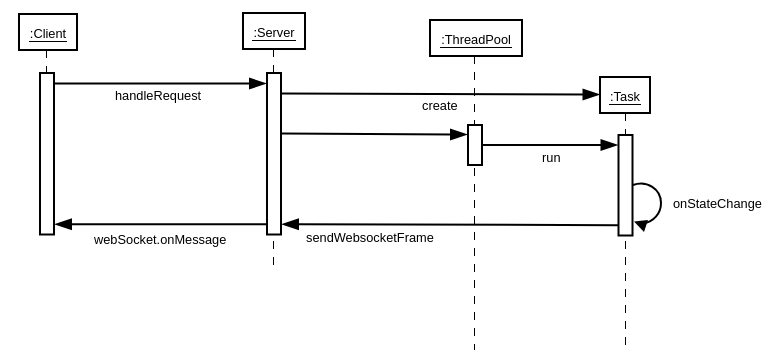
<!DOCTYPE html>
<html lang="en">
<head>
<meta charset="utf-8">
<title>Request sequence diagram</title>
<style>
:root { --ink: #000; --paper: #fff; }
* { box-sizing: border-box; }
html, body { margin: 0; background: var(--paper); }
.diagram {
  position: relative; width: 784px; height: 364px; overflow: hidden;
  background: var(--paper); color: var(--ink);
  font: 12.8px/16px "Liberation Sans", Arial, sans-serif;
}
.connectors { position: absolute; left: 0; top: 0; }
.lifelines { stroke: var(--ink); stroke-width: 1; stroke-dasharray: 8 8; }
.messages { stroke: var(--ink); stroke-width: 2; fill: none; }
.activations { stroke: var(--ink); stroke-width: 2; fill: var(--paper); }
.participant {
  position: absolute; height: 38px; padding-top: 11px;
  display: flex; justify-content: center; align-items: flex-start;
  border: 2px solid var(--ink); background: var(--paper);
}
.participant span { height: 16px; padding: 0 1px; border-bottom: 1px solid var(--ink); white-space: nowrap; }
.client { left: 18px; top: 13px; width: 60px; }
.server { left: 242px; top: 12px; width: 64px; }
.thread-pool { left: 429px; top: 19px; width: 94px; }
.task { left: 599px; top: 76px; width: 52px; }
.label { position: absolute; margin: 0; white-space: nowrap; }
.handle-request { left: 115px; top: 88px; }
.create { left: 422px; top: 98px; }
.run { left: 542px; top: 150px; }
.state-change { left: 673px; top: 196px; }
.send-frame { left: 306px; top: 230px; }
.on-message { left: 94px; top: 232px; }
</style>
</head>
<body>
<main class="diagram">
  <svg class="connectors" width="784" height="364" viewBox="0 0 784 364" aria-hidden="true">
    <defs>
      <path id="arrowhead" d="M0 0L-18 -6V6Z"/>
    </defs>
    <g class="lifelines">
      <path d="M46.5 50V242"/>
      <path d="M273.5 49V272"/>
      <path d="M474.5 56V350"/>
      <path d="M625.5 113V349"/>
    </g>
    <g class="activations">
      <rect x="40" y="73" width="14" height="161.5"/>
      <rect x="267" y="73" width="14" height="161.5"/>
      <rect x="468" y="125" width="14" height="40"/>
      <rect x="618.5" y="135" width="14" height="100.5"/>
    </g>
    <g class="messages">
      <path d="M55 83.5H252"/>
      <path d="M282 93.5L586 94.5"/>
      <path d="M282 133.5L453 134.5"/>
      <path d="M483 145H604"/>
      <path d="M618 225.2L296 224.2"/>
      <path d="M266 224.3H70"/>
      <path d="M633 185C647 180 661 189 661 203C661 213 654 222 643 223.5"/>
    </g>
    <g fill="var(--ink)">
      <use href="#arrowhead" x="267" y="83.5"/>
      <use href="#arrowhead" x="600.5" y="94.5"/>
      <use href="#arrowhead" x="468" y="134.5"/>
      <use href="#arrowhead" x="618.5" y="145"/>
      <use href="#arrowhead" transform="translate(281 224.2) rotate(180)"/>
      <use href="#arrowhead" transform="translate(54 224.3) rotate(180)"/>
      <polygon points="634,221.5 648,220 644,232"/>
    </g>
  </svg>

  <div class="participant client"><span>:Client</span></div>
  <div class="participant server"><span>:Server</span></div>
  <div class="participant thread-pool"><span>:ThreadPool</span></div>
  <div class="participant task"><span>:Task</span></div>

  <p class="label handle-request">handleRequest</p>
  <p class="label create">create</p>
  <p class="label run">run</p>
  <p class="label state-change">onStateChange</p>
  <p class="label send-frame">sendWebsocketFrame</p>
  <p class="label on-message">webSocket.onMessage</p>
</main>
</body>
</html>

What the task requires:
Reproduce the lines above letter for letter. The pictures stay behind.

Your response:
<!DOCTYPE html>
<html lang="en">
<head>
<meta charset="utf-8">
<title>Request sequence diagram</title>
<style>
:root { --ink: #000; --paper: #fff; }
* { box-sizing: border-box; }
html, body { margin: 0; background: var(--paper); }
.diagram {
  position: relative; width: 784px; height: 364px; overflow: hidden;
  background: var(--paper); color: var(--ink);
  font: 12.8px/16px "Liberation Sans", Arial, sans-serif;
}
.connectors { position: absolute; left: 0; top: 0; }
.lifelines { stroke: var(--ink); stroke-width: 1; stroke-dasharray: 8 8; }
.messages { stroke: var(--ink); stroke-width: 2; fill: none; }
.activations { stroke: var(--ink); stroke-width: 2; fill: var(--paper); }
.participant {
  position: absolute; height: 38px; padding-top: 11px;
  display: flex; justify-content: center; align-items: flex-start;
  border: 2px solid var(--ink); background: var(--paper);
}
.participant span { height: 16px; padding: 0 1px; border-bottom: 1px solid var(--ink); white-space: nowrap; }
.client { left: 18px; top: 13px; width: 60px; }
.server { left: 242px; top: 12px; width: 64px; }
.thread-pool { left: 429px; top: 19px; width: 94px; }
.task { left: 599px; top: 76px; width: 52px; }
.label { position: absolute; margin: 0; white-space: nowrap; }
.handle-request { left: 115px; top: 88px; }
.create { left: 422px; top: 98px; }
.run { left: 542px; top: 150px; }
.state-change { left: 673px; top: 196px; }
.send-frame { left: 306px; top: 230px; }
.on-message { left: 94px; top: 232px; }
</style>
</head>
<body>
<main class="diagram">
  <svg class="connectors" width="784" height="364" viewBox="0 0 784 364" aria-hidden="true">
    <defs>
      <path id="arrowhead" d="M0 0L-18 -6V6Z"/>
    </defs>
    <g class="lifelines">
      <path d="M46.5 50V242"/>
      <path d="M273.5 49V272"/>
      <path d="M474.5 56V350"/>
      <path d="M625.5 113V349"/>
    </g>
    <g class="activations">
      <rect x="40" y="73" width="14" height="161.5"/>
      <rect x="267" y="73" width="14" height="161.5"/>
      <rect x="468" y="125" width="14" height="40"/>
      <rect x="618.5" y="135" width="14" height="100.5"/>
    </g>
    <g class="messages">
      <path d="M55 83.5H252"/>
      <path d="M282 93.5L586 94.5"/>
      <path d="M282 133.5L453 134.5"/>
      <path d="M483 145H604"/>
      <path d="M618 225.2L296 224.2"/>
      <path d="M266 224.3H70"/>
      <path d="M633 185C647 180 661 189 661 203C661 213 654 222 643 223.5"/>
    </g>
    <g fill="var(--ink)">
      <use href="#arrowhead" x="267" y="83.5"/>
      <use href="#arrowhead" x="600.5" y="94.5"/>
      <use href="#arrowhead" x="468" y="134.5"/>
      <use href="#arrowhead" x="618.5" y="145"/>
      <use href="#arrowhead" transform="translate(281 224.2) rotate(180)"/>
      <use href="#arrowhead" transform="translate(54 224.3) rotate(180)"/>
      <polygon points="634,221.5 648,220 644,232"/>
    </g>
  </svg>

  <div class="participant client"><span>:Client</span></div>
  <div class="participant server"><span>:Server</span></div>
  <div class="participant thread-pool"><span>:ThreadPool</span></div>
  <div class="participant task"><span>:Task</span></div>

  <p class="label handle-request">handleRequest</p>
  <p class="label create">create</p>
  <p class="label run">run</p>
  <p class="label state-change">onStateChange</p>
  <p class="label send-frame">sendWebsocketFrame</p>
  <p class="label on-message">webSocket.onMessage</p>
</main>
</body>
</html>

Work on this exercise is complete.